━━━ Information provided ━━━

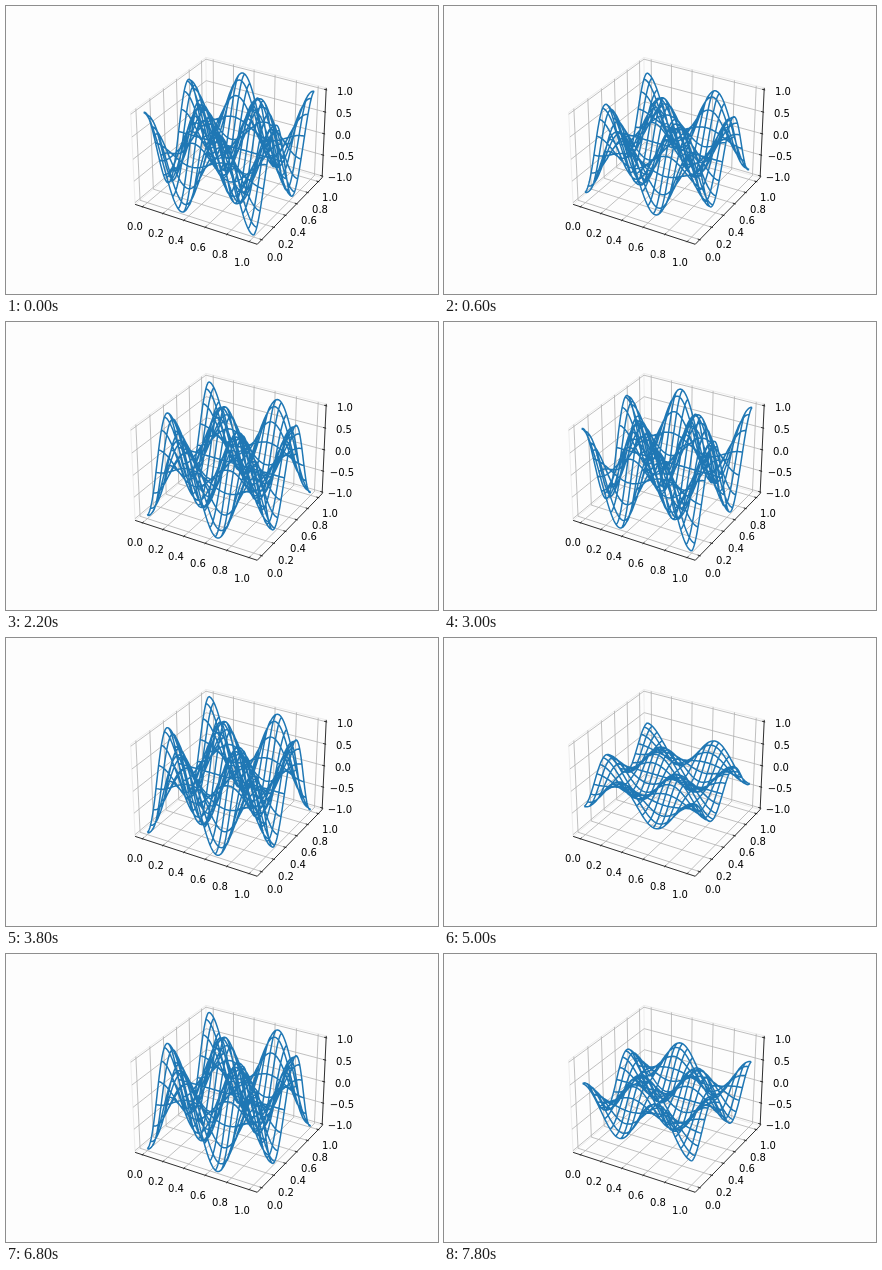
Animation of 432x288 px, one loop 8 s. Source, as an HTML page:

```html
<!DOCTYPE html>
<html lang="en">
<head>
<meta charset="utf-8">
<title>Standing wave</title>
<style>
  html, body { margin: 0; width: 100%; height: 100%; overflow: hidden; background: #fdfdfd; }
  svg { display: block; width: 432px; height: 288px; }
  path { fill: none; }
  .pane { stroke: #ededed; stroke-width: 1; }
  .grid { stroke: #b0b0b0; stroke-width: .8; }
  .axis { stroke: #000; stroke-width: .8; }
  .wire { stroke: #1f77b4; stroke-width: 1.5; stroke-linejoin: round; }
  text { font: 10px "DejaVu Sans", sans-serif; text-anchor: middle; fill: #000; }
</style>
</head>
<body>
<svg viewBox="0 0 432 288"></svg>
<script>
const svg = document.querySelector('svg');
const STEP = 200, STEPS = 40, OMEGA = 0.8325;
const LINES = 20, SAMPLES = 100;
const ELEV = Math.PI / 6, AZIM = -Math.PI / 3, DIST = 10;
const SCALE = 1175.35, CX = 224.34, CY = 140.34;
const [ce, se, ca, sa] = [Math.cos(ELEV), Math.sin(ELEV), Math.cos(AZIM), Math.sin(AZIM)];

// Perspective view of a box whose sides run from -0.5 to 0.5
function project([a, b, c]) {
  const x = a * 8 / 7, y = b * 8 / 7, z = c * 6 / 7;
  const depth = DIST - (ce * ca * x + ce * sa * y + se * z);
  const right = -sa * x + ca * y;
  const up = -se * ca * x - se * sa * y + ce * z;
  return [CX + SCALE * right / depth, CY - SCALE * up / depth];
}

const polyline = points =>
  'M' + points.map(p => project(p).map(v => v.toFixed(2)).join(' ')).join('L');

function add(tag, attributes) {
  const node = document.createElementNS('http://www.w3.org/2000/svg', tag);
  for (const key in attributes) node.setAttribute(key, attributes[key]);
  return svg.appendChild(node);
}
const draw = (cls, ...points) => add('path', { class: cls, d: polyline(points) });

const plane = v => (v + 0.05) / 1.1 - 0.5;
const E = 0.5 + 1 / 48;
const DELTA = 1 / 12, LABEL = E + 1.2693 * DELTA;

function label(point, value) {
  const [x, y] = project(point);
  const text = add('text', { x: Math.round(x), y: Math.round(y + 7.5) });
  text.textContent = value.toFixed(1).replace('-', '\u2212');
}

const unitTicks = [0, 1, 2, 3, 4, 5].map(i => i / 5);
const axes = [
  {
    values: unitTicks, place: plane,
    line: [[-E, -E, -E], [E, -E, -E]],
    grid: p => [[p, -E, -E], [p, E, -E], [p, E, E]],
    tick: (p, s) => [p, -E - s, -E],
    label: p => [p, -LABEL, -LABEL]
  },
  {
    values: unitTicks, place: plane,
    line: [[E, -E, -E], [E, E, -E]],
    grid: p => [[E, p, -E], [-E, p, -E], [-E, p, E]],
    tick: (p, s) => [E + s, p, -E],
    label: p => [LABEL, p, -LABEL]
  },
  {
    values: [-1, -0.5, 0, 0.5, 1], place: v => v / 2,
    line: [[E, E, -E], [E, E, E]],
    grid: p => [[-E, -E, p], [-E, E, p], [E, E, p]],
    tick: (p, s) => [E + s, E, p],
    label: p => [LABEL, LABEL, p]
  }
];

draw('pane', [-E, -E, -E], [-E, E, -E], [-E, E, E], [-E, -E, E], [-E, -E, -E]);
draw('pane', [-E, E, -E], [E, E, -E], [E, E, E], [-E, E, E]);
draw('pane', [-E, -E, -E], [E, -E, -E], [E, E, -E]);

for (const axis of axes) {
  draw('axis', ...axis.line);
  const places = axis.values.map(axis.place);
  places.forEach(p => draw('grid', ...axis.grid(p)));
  places.forEach((p, i) => {
    draw('axis', axis.tick(p, 0.1 * DELTA), axis.tick(p, -0.2 * DELTA));
    label(axis.label(p), axis.values[i]);
  });
}

const wire = add('path', { class: 'wire' });
const wave = v => Math.cos(3 * Math.PI * v);

function surface(amplitude) {
  const point = (x, y) => [plane(x), plane(y), amplitude * wave(x) * wave(y) / 2];
  let d = '';
  for (let i = 0; i <= LINES; i++) {
    const along = [], across = [];
    for (let j = 0; j <= SAMPLES; j++) {
      along.push(point(j / SAMPLES, i / LINES));
      across.push(point(i / LINES, j / SAMPLES));
    }
    d += polyline(along) + polyline(across);
  }
  return d;
}

let shown = -1;
const start = performance.now();
function render() {
  const elapsed = Math.max(0, performance.now() - start);
  const step = Math.floor(elapsed / STEP) % STEPS;
  if (step !== shown) {
    shown = step;
    wire.setAttribute('d', surface(Math.cos(OMEGA * step)));
  }
  requestAnimationFrame(render);
}
render();
</script>
</body>
</html>
```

━━━

Activity: In the entries above, find each line with "document" and list it.

Solution to this problem:
const svg = document.querySelector('svg');
  const node = document.createElementNS('http://www.w3.org/2000/svg', tag);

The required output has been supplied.